Try it: How many lines within the records include the word "strokeStyle"? Only that number should be given.

Supplied material:
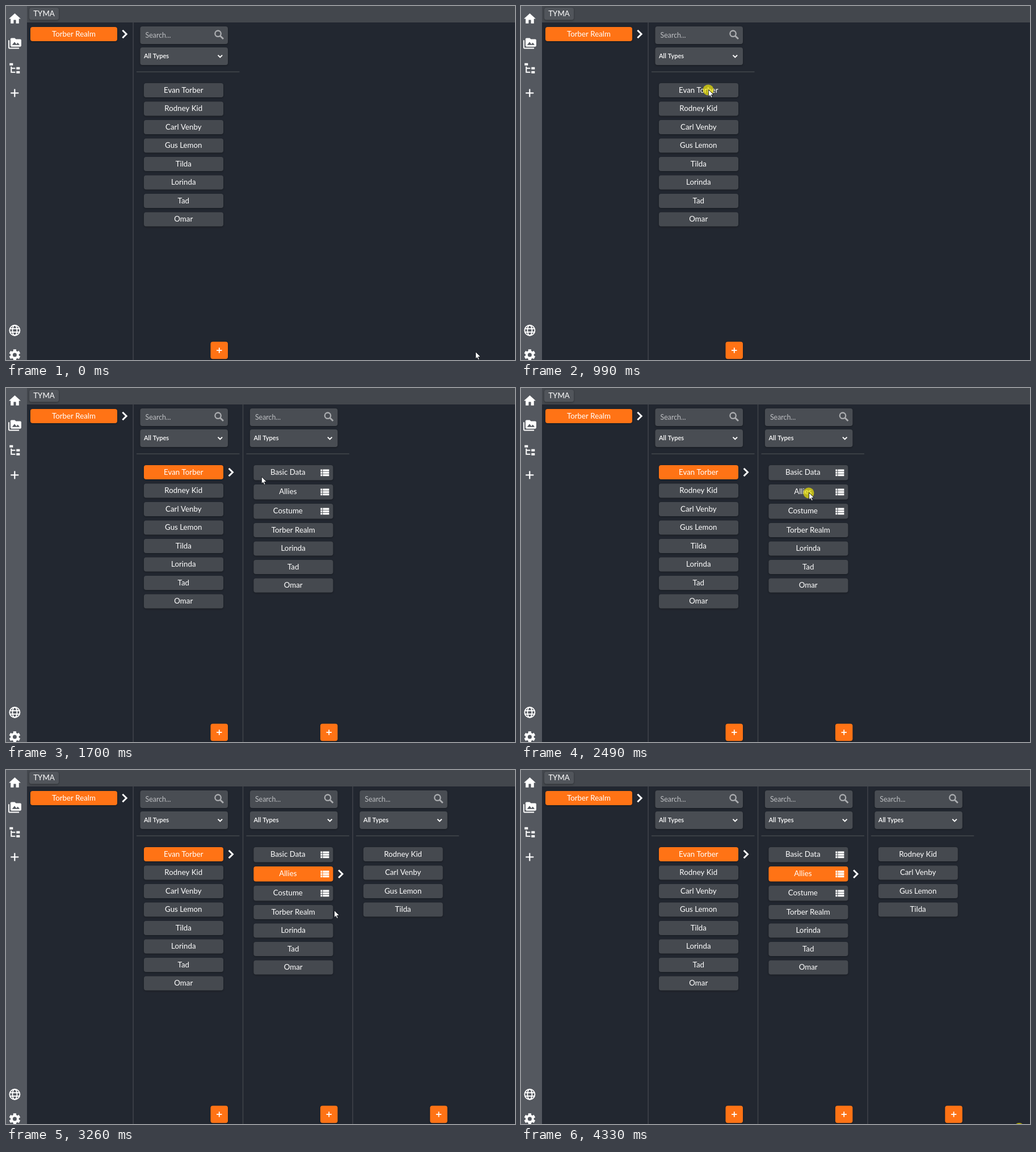
Animation of 897 by 624 pixels, one loop 4.41 s. Source, as an HTML page with a canvas:

```html
<!DOCTYPE html>
<html lang="en">
<head>
<meta charset="utf-8">
<title>World browser</title>
<style>
  html, body { margin: 0; width: 100%; height: 100%; overflow: hidden; background: #222730; }
  canvas { display: block; }
</style>
</head>
<body>
<canvas id="stage" width="897" height="624"></canvas>
<script>
const ctx = document.getElementById('stage').getContext('2d');
const LOOP = 4410;
const FONT = 'Lato, "Open Sans", sans-serif';
const COLOR = {
  back: '#222730', bar: '#43474d', side: '#54585f', rule: '#3d4148',
  field: '#494d53', button: '#45494f', tab: '#51555b', accent: '#ff7315',
  text: '#ffffff', hint: '#bdbfc2', lens: '#abadb0'
};
const COLUMN_GAP = 193.4;
const WORLD = 'Torber Realm';
const people = ['Evan Torber', 'Rodney Kid', 'Carl Venby', 'Gus Lemon', 'Tilda', 'Lorinda', 'Tad', 'Omar'];
const sheets = ['Basic Data', 'Allies', 'Costume'];
const details = [...sheets, WORLD, ...people.slice(5)];
const allies = people.slice(1, 5);

// 24-unit icon outlines
const icons = {
  home: new Path2D('M10 20v-6h4v6h5v-8h3L12 3 2 12h3v8z'),
  media: new Path2D('M2 6H0v14c0 1.1.9 2 2 2h18v-2H2V6zM22 4h-8l-2-2H6c-1.1 0-2 .9-2 2v12c0 1.1.9 2 2 2h16c1.1 0 2-.9 2-2V6c0-1.1-.9-2-2-2zM7 15l4.5-6 3.5 4.5 2.5-3L21 15H7z'),
  tree: new Path2D('M3 3H9V7H3ZM15 10H21V14H15ZM15 17H21V21H15ZM13 13H7V18H13V20H5V9H7V11H13Z')
};
const arrow = new Path2D('M.5 .5V13L3.2 10.4 5.2 14.6 7.2 13.7 5.3 9.6 9.4 9.4Z');

// Pointer moves: first step, last step, step count, end point, ease-out power
const START = [827, 609];
const moves = [
  [70, 460, 6, 330, 147, 1.6],
  [1480, 1930, 7, 493, 159, 1.57],
  [2010, 2090, 2, 508, 175, 1],
  [2240, 2320, 2, 507, 184, 1],
  [3100, 3100, 1, 481, 193, 1],
  [3180, 3260, 2, 578, 247, 1],
  [3330, 3560, 4, 766, 405, 1.2],
  [3640, 3950, 5, 868, 593, 1.2],
  [4030, 4030, 1, 878, 630.5, 1]
];
const clicks = [[990, 1080], [2490, 2560], [4330, LOOP]];

function pointerAt(t) {
  let [x, y] = START;
  for (const [from, to, steps, endX, endY, power] of moves) {
    if (t < from) break;
    const gap = (to - from) / (steps - 1) || 1;
    const done = Math.min(steps, Math.floor((t - from) / gap + 0.1) + 1);
    const k = 1 - Math.pow(1 - done / steps, power);
    x += (endX - x) * k;
    y += (endY - y) * k;
  }
  return [x, y];
}

function rect(x, y, w, h, color) {
  ctx.fillStyle = color;
  ctx.fillRect(x, y, w, h);
}

function panel(x, y, w, h, color) {
  ctx.save();
  ctx.shadowColor = 'rgba(0,0,0,.35)';
  ctx.shadowBlur = 3;
  ctx.shadowOffsetY = 1;
  ctx.fillStyle = color;
  ctx.beginPath();
  ctx.roundRect(x, y, w, h, 4);
  ctx.fill();
  ctx.restore();
}

function label(text, x, y, size = 13.3, align = 'center', color = COLOR.text, weight = 400) {
  ctx.font = `${weight} ${size}px ${FONT}`;
  ctx.textAlign = align;
  ctx.fillStyle = color;
  ctx.fillText(text, x, y);
}

function line(points, width, color = COLOR.text) {
  ctx.beginPath();
  points.forEach(([x, y]) => ctx.lineTo(x, y));
  ctx.lineWidth = width;
  ctx.strokeStyle = color;
  ctx.stroke();
}

function plus(x, y, r, width) {
  line([[x - r, y], [x + r, y]], width);
  line([[x, y - r], [x, y + r]], width);
}

function chevron(x, y) {
  line([[x - 3.6, y - 6.8], [x + 3.2, y], [x - 3.6, y + 6.8]], 3);
}

function icon(name, x, y, scale) {
  ctx.save();
  ctx.translate(x, y);
  ctx.scale(scale, scale);
  ctx.translate(-12, -12);
  ctx.fillStyle = COLOR.text;
  ctx.fill(icons[name], 'evenodd');
  ctx.restore();
}

function globe(x, y) {
  ctx.strokeStyle = COLOR.text;
  ctx.lineWidth = 1.9;
  for (const rx of [9, 4]) {
    ctx.beginPath();
    ctx.ellipse(x, y, rx, 9, 0, 0, Math.PI * 2);
    ctx.stroke();
  }
  for (const dy of [-3, 3]) line([[x - 8.4, y + dy], [x + 8.4, y + dy]], 1.9);
}

function disc(x, y, r, color) {
  ctx.fillStyle = color;
  ctx.beginPath();
  ctx.arc(x, y, r, 0, Math.PI * 2);
  ctx.fill();
}

function gear(x, y) {
  disc(x, y, 7.4, COLOR.text);
  for (let i = 0; i < 6; i++) {
    ctx.save();
    ctx.translate(x, y);
    ctx.rotate(i * Math.PI / 3);
    rect(-2.6, -9.8, 5.2, 5, COLOR.text);
    ctx.restore();
  }
  disc(x, y, 3.5, COLOR.side);
}

function listIcon(x, y) {
  for (let i = 0; i < 3; i++) {
    rect(x, y + i * 4.2, 3, 3.4, COLOR.text);
    rect(x + 4, y + i * 4.2, 11, 3.4, COLOR.text);
  }
}

function frame() {
  rect(0, 0, 897, 624, COLOR.back);
  rect(37, 0, 860, 29, COLOR.bar);
  rect(0, 0, 37, 624, COLOR.side);
  panel(41, 3, 52, 21.5, COLOR.tab);
  label('TYMA', 67, 18.3);

  icon('home', 15.5, 22.4, 1.04);
  icon('media', 15.5, 66, 0.95);
  icon('tree', 15.3, 109.7, 1);
  plus(15.3, 153.4, 7, 2.2);
  globe(15.4, 571.8);
  gear(15.4, 615);

  panel(43, 37, 153, 25, COLOR.accent);
  label(WORLD, 119.4, 53.6);
  chevron(209, 49.5);
}

function column(index, items, active) {
  ctx.save();
  ctx.translate(index * COLUMN_GAP, 0);
  rect(223.3, 29, 1.7, 595, COLOR.rule);

  panel(236.5, 36, 154.5, 31, COLOR.field);
  label('Search...', 245.5, 56, 12.4, 'left', COLOR.hint);
  ctx.strokeStyle = COLOR.lens;
  ctx.lineWidth = 2.3;
  ctx.beginPath();
  ctx.arc(373.6, 48.7, 5.2, 0, Math.PI * 2);
  ctx.stroke();
  line([[377.3, 52.4], [383, 58.1]], 2.8, COLOR.lens);

  panel(236.5, 73, 154.5, 31, COLOR.field);
  label('All Types', 243, 92.2, 11.1, 'left', COLOR.text, 600);
  line([[373.5, 86.6], [377.3, 90.4], [381.1, 86.6]], 2);
  rect(230, 115.3, 181.5, 1.5, COLOR.bar);

  let y = 136;
  items.forEach((name, i) => {
    const sheet = sheets.includes(name);
    const h = sheet ? 26.5 : 25;
    const mid = y + h / 2;
    panel(243, y, 140, h, i === active ? COLOR.accent : COLOR.button);
    label(name, sheet ? 303.4 : 312.8, mid + 4.1);
    if (sheet) listIcon(361, mid - 5.8);
    if (i === active) chevron(396.3, mid);
    y += sheet ? 34 : 32.5;
  });

  panel(360.5, 591.7, 30.5, 30.5, COLOR.accent);
  plus(375.8, 607, 4.7, 1.8);
  ctx.restore();
}

function pointer(t) {
  const [x, y] = pointerAt(t);
  if (clicks.some(([from, to]) => t >= from && t < to)) {
    disc(x, y + 1, 9.5, 'rgba(250,240,0,.65)');
  }
  ctx.save();
  ctx.translate(x, y);
  ctx.fillStyle = '#fff';
  ctx.fill(arrow);
  ctx.lineWidth = 0.9;
  ctx.strokeStyle = '#15181d';
  ctx.stroke(arrow);
  ctx.restore();
}

function draw(t) {
  const opened = t >= 1080;
  const expanded = t >= 2560;
  frame();
  column(0, people, opened ? 0 : -1);
  if (opened) column(1, details, expanded ? 1 : -1);
  if (expanded) column(2, allies, -1);
  pointer(t);
}

const began = performance.now();
function tick() {
  draw((performance.now() - began) % LOOP);
  requestAnimationFrame(tick);
}
tick();
</script>
</body>
</html>
```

Solution for this exercise: 4